Records from a collection:
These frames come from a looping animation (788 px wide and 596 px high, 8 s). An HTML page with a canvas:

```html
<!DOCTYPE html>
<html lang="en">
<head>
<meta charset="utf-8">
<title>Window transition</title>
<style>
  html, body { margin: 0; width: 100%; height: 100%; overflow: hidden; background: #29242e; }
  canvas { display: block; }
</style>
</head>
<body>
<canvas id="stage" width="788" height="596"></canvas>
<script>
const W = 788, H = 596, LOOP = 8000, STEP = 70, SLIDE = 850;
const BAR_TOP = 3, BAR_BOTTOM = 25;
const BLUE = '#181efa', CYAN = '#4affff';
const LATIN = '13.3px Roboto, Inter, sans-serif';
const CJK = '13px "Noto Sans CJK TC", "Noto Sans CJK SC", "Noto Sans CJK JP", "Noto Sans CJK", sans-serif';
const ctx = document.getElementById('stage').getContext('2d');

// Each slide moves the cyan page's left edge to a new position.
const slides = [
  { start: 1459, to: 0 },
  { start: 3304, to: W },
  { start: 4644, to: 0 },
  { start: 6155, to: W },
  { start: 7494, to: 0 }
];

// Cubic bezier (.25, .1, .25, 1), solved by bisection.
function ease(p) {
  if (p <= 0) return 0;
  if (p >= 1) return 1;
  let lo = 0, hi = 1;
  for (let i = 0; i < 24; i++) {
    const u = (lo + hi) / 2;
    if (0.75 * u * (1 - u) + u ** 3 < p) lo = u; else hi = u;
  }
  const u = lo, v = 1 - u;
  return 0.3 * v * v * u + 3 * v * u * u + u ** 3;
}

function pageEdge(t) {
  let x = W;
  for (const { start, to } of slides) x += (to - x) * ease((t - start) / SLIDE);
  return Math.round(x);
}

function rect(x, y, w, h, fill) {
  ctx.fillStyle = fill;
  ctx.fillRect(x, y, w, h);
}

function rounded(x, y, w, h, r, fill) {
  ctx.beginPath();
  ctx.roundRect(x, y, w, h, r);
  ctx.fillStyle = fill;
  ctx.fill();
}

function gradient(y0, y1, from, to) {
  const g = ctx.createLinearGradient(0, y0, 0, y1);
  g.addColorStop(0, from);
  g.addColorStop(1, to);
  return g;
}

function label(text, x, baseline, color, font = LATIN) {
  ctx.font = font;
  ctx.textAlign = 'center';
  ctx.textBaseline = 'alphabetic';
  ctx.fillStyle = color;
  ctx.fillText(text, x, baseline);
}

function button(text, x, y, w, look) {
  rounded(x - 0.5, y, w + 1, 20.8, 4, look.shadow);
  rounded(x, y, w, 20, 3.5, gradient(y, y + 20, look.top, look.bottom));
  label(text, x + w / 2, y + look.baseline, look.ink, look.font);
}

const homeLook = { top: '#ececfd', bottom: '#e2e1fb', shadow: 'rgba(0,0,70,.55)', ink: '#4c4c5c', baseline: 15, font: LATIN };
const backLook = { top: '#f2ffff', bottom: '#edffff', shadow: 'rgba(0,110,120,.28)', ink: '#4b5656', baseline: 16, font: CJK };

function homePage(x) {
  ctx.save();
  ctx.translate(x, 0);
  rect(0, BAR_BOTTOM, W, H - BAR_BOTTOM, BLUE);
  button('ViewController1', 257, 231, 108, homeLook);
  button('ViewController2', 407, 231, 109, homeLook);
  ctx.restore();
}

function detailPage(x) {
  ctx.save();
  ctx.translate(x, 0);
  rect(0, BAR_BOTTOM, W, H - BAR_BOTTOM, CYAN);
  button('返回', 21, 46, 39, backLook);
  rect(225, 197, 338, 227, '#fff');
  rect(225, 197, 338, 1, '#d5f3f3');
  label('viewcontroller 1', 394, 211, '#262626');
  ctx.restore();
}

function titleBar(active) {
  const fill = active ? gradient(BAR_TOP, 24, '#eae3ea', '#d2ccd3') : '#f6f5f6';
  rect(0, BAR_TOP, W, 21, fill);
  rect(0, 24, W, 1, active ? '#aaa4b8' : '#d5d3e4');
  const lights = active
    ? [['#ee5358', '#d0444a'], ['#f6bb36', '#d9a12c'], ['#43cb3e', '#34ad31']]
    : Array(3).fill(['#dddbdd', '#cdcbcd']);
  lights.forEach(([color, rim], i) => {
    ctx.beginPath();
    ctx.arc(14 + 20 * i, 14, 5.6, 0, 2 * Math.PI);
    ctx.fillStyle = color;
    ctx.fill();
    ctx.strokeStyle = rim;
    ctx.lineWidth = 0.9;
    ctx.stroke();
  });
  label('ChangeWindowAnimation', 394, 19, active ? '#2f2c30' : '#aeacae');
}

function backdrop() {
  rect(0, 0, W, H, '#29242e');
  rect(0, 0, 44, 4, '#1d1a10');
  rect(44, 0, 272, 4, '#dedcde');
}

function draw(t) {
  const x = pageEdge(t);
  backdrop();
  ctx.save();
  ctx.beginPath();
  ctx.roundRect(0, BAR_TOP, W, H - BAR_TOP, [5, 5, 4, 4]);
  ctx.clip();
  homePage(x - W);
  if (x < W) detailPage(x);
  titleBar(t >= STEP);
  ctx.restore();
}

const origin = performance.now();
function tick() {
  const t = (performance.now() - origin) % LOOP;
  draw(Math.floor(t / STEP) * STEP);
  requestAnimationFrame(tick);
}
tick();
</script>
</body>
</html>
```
---
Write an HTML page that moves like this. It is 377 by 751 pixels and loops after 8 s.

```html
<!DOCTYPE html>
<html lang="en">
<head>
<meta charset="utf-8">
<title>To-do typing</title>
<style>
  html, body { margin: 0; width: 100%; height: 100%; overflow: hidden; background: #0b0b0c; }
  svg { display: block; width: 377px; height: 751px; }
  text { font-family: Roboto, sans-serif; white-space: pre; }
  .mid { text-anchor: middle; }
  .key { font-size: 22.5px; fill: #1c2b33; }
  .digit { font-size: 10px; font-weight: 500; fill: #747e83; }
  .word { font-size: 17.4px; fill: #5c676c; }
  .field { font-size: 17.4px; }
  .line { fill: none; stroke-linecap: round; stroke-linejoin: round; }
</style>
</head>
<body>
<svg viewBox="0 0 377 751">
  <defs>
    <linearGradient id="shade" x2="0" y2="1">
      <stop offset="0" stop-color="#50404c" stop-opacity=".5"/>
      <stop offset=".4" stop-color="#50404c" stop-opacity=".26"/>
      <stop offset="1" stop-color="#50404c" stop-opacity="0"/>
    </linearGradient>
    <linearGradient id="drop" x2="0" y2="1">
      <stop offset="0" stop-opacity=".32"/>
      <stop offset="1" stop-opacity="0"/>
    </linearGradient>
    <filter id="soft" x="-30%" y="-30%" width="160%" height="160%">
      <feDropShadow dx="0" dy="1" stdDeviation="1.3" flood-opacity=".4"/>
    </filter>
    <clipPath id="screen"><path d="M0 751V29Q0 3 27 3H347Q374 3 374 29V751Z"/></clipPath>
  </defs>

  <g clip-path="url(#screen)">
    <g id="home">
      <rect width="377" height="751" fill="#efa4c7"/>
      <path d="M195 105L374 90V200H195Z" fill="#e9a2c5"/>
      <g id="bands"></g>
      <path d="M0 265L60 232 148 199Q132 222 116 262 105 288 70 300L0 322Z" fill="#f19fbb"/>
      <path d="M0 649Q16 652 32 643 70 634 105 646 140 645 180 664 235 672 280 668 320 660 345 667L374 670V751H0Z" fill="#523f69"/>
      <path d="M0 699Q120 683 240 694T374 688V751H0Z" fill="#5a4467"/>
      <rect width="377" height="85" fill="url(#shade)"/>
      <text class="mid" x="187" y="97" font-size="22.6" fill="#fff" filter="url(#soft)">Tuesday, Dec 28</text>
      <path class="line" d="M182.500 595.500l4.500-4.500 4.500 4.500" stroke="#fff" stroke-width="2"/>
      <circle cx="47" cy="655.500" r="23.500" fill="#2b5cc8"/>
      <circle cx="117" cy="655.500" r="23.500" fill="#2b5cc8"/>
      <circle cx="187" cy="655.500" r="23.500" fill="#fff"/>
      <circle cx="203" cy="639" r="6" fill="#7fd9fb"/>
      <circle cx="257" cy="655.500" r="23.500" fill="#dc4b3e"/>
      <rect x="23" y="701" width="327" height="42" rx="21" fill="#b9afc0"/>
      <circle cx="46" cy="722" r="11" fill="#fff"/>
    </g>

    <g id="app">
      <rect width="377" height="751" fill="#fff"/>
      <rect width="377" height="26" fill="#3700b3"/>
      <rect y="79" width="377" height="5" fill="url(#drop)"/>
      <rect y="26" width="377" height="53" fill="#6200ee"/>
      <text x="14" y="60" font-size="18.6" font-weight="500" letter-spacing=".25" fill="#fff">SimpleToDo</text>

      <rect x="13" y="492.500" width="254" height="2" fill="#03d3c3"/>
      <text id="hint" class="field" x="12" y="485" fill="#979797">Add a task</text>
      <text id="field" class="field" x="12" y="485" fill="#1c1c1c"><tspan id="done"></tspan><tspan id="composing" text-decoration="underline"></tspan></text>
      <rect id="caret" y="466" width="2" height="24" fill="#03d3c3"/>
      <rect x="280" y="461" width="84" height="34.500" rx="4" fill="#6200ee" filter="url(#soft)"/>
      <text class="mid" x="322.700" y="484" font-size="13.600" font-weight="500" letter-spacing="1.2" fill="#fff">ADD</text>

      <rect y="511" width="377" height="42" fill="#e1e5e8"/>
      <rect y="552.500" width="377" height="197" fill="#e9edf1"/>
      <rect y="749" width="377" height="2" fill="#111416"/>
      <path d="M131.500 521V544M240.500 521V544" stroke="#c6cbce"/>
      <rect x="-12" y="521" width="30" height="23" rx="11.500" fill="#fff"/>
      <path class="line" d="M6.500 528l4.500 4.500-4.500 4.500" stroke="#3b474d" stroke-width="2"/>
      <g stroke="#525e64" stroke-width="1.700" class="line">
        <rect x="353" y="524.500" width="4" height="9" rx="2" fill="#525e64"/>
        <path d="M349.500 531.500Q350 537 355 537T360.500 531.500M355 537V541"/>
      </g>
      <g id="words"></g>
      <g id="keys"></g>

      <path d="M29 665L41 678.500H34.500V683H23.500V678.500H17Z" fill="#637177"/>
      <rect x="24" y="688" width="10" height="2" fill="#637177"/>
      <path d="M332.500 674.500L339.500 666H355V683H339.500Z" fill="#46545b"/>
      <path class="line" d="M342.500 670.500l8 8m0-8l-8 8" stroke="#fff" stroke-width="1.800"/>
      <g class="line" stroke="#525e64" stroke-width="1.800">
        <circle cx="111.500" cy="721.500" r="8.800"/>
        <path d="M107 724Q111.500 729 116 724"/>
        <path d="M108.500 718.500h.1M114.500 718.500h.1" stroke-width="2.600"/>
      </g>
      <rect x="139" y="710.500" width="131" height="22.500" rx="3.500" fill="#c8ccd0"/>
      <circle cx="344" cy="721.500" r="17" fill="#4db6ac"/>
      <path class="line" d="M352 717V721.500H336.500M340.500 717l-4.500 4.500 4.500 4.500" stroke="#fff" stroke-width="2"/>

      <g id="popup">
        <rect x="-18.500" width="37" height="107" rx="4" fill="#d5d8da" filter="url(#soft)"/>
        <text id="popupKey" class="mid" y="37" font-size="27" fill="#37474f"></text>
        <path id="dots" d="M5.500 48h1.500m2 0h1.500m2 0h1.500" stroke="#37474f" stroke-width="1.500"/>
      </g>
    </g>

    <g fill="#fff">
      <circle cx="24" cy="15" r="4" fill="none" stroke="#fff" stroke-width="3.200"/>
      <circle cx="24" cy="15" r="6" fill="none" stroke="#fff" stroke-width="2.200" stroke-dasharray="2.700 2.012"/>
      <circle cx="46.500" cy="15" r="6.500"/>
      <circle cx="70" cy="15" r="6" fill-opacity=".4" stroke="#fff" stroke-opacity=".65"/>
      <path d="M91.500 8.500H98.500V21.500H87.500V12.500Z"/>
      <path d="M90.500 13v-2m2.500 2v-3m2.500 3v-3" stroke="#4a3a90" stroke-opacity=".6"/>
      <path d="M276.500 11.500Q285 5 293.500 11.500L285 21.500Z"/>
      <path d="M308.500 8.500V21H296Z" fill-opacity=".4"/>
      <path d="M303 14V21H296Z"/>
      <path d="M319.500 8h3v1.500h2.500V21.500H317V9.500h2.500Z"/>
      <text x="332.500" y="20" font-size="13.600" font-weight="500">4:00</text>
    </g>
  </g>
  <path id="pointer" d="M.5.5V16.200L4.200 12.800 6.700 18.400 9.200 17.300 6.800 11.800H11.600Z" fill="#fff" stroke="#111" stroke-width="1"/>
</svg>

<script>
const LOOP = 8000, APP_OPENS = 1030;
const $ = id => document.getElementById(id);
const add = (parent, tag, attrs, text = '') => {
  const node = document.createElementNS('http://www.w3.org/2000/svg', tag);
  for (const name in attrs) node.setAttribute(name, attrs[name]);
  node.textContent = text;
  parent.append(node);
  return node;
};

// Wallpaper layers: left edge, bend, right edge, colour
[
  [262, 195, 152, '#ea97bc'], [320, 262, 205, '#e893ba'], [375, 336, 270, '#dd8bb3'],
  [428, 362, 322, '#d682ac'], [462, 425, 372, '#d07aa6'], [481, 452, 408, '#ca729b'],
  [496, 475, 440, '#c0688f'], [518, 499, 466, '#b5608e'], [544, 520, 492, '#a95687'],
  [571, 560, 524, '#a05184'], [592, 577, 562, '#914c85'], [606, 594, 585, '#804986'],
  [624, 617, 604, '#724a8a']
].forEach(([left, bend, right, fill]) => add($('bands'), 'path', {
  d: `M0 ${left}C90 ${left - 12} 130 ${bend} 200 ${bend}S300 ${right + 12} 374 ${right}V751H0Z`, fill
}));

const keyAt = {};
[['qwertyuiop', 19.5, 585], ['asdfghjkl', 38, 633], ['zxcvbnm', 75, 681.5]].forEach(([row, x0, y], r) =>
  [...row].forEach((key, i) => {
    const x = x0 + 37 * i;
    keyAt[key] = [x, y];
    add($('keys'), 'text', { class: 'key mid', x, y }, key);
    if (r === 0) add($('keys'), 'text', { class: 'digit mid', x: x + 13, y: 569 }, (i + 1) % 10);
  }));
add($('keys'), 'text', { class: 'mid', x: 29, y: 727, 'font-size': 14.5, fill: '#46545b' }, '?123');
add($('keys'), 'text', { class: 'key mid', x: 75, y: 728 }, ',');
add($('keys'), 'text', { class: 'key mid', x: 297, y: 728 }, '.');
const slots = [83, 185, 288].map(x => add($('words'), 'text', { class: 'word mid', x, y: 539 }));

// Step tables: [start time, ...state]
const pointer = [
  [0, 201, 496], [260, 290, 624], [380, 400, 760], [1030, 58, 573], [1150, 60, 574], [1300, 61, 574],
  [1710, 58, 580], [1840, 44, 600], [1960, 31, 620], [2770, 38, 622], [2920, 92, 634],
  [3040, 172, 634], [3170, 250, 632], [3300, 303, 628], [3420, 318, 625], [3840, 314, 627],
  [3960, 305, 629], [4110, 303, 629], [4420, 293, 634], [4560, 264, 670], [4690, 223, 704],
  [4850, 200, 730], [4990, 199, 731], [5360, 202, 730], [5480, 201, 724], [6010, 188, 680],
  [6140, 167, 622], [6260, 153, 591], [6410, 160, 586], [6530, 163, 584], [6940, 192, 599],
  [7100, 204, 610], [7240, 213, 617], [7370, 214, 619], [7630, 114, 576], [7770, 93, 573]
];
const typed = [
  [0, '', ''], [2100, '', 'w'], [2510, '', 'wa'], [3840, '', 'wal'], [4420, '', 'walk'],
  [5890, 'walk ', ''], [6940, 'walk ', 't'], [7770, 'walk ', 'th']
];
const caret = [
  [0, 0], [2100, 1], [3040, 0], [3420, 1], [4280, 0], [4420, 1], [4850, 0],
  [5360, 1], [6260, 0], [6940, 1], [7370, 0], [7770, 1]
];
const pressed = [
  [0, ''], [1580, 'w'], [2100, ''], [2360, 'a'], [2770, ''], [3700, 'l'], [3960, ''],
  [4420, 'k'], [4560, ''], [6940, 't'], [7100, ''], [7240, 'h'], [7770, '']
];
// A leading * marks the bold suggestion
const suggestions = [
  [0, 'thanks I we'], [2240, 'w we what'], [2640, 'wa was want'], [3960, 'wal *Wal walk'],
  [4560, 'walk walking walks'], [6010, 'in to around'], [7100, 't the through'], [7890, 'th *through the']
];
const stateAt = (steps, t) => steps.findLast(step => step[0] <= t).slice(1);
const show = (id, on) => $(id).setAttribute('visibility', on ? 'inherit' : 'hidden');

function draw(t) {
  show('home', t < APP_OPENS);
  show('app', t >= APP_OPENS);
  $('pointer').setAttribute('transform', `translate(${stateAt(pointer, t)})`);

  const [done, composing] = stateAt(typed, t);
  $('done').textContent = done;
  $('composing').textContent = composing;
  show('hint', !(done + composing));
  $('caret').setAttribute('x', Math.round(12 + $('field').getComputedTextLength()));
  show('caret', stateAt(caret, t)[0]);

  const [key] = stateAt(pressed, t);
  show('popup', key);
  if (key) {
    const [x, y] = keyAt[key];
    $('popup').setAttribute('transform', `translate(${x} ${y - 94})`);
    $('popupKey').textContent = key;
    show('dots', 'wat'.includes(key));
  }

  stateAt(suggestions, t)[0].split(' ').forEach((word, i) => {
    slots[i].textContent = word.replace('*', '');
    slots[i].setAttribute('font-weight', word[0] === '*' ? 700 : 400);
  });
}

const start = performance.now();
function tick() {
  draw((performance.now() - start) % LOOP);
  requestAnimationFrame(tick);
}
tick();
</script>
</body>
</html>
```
==
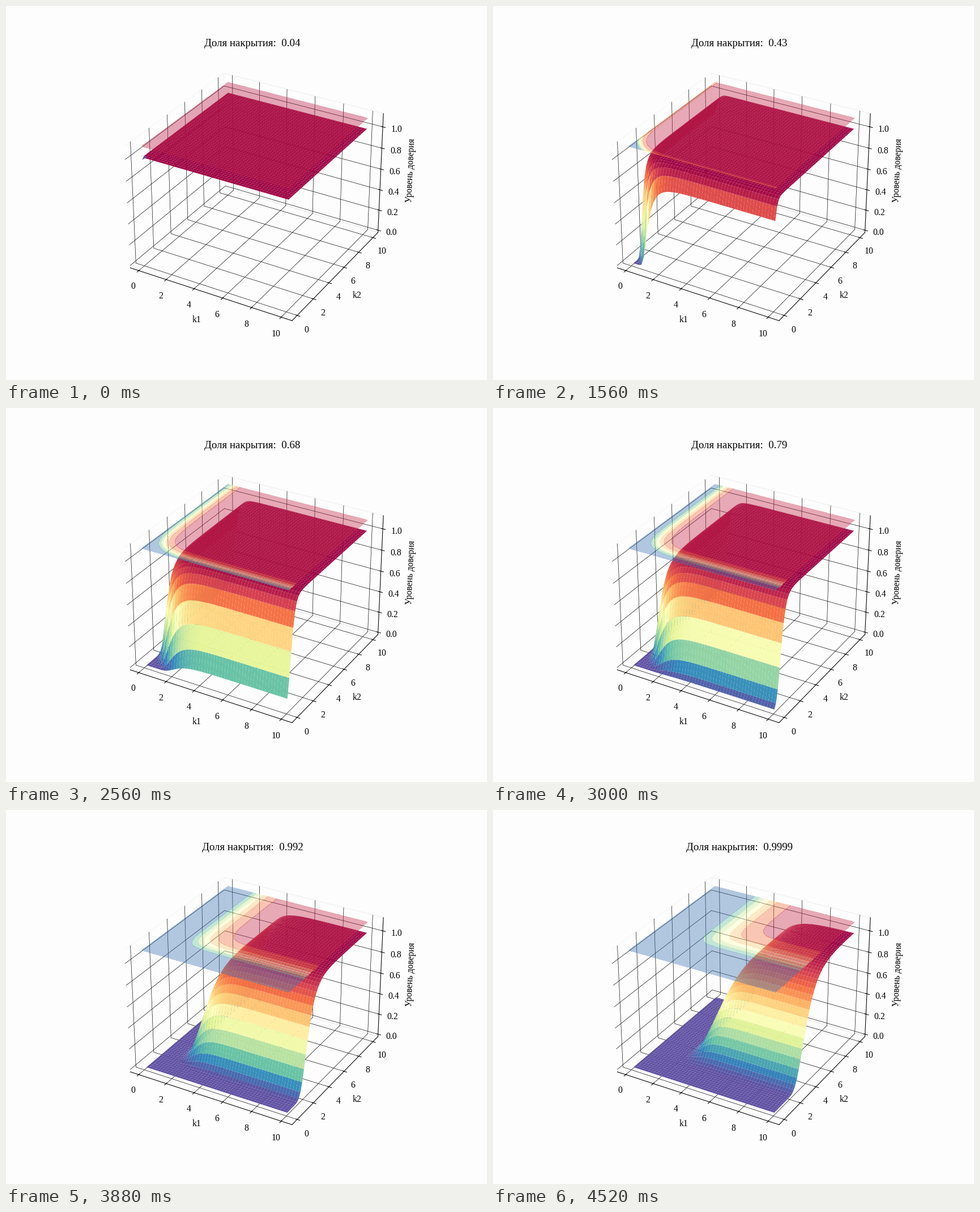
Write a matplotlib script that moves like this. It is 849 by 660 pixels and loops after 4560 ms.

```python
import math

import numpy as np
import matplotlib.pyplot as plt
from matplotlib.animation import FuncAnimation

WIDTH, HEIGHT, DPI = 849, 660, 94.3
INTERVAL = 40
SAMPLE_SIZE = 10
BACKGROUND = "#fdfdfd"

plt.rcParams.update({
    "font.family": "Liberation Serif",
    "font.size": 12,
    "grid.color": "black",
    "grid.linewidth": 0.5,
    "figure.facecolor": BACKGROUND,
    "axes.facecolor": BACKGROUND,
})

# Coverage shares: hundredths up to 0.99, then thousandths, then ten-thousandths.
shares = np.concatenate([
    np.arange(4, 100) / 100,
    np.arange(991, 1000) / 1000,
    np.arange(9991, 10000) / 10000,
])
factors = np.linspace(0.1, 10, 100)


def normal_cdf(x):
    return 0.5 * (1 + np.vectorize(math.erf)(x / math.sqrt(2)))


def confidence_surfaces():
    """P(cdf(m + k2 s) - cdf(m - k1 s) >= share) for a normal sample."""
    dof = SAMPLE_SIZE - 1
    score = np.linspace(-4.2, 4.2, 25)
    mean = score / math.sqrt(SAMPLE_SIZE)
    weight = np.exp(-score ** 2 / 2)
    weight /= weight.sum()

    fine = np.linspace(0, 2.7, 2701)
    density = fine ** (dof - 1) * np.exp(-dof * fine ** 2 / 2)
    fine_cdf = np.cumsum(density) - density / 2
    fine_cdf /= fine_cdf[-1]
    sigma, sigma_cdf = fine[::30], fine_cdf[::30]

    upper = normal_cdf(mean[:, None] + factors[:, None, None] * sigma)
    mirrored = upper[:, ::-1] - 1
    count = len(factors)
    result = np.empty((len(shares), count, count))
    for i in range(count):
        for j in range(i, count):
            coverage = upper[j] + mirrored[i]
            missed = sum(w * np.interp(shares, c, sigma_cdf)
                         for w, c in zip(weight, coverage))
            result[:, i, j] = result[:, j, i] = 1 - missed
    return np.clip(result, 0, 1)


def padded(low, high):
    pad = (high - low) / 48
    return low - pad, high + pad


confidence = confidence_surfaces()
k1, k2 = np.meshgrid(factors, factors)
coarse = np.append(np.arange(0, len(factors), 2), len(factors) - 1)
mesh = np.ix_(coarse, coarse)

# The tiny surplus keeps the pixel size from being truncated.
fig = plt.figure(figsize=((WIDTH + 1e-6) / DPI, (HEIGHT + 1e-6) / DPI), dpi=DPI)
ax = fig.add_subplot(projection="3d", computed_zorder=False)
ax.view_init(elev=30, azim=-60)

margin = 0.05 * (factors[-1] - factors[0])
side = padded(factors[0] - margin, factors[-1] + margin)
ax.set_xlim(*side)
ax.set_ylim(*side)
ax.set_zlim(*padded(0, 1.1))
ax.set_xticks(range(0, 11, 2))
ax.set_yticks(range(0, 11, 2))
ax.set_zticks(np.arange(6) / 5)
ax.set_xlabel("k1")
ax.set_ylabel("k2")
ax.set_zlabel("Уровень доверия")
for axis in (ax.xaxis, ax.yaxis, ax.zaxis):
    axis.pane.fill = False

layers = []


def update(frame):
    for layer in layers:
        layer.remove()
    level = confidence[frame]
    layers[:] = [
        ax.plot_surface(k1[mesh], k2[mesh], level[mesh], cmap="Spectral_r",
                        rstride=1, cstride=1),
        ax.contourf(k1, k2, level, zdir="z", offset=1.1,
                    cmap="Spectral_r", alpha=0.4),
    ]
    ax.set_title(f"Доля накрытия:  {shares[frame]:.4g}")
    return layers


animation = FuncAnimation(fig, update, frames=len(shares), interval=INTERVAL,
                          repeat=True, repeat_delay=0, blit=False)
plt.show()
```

» **Task statement**:
Write the number of lines in the data above that contain the word "left", and add nothing to it.

» **Written answer**:
4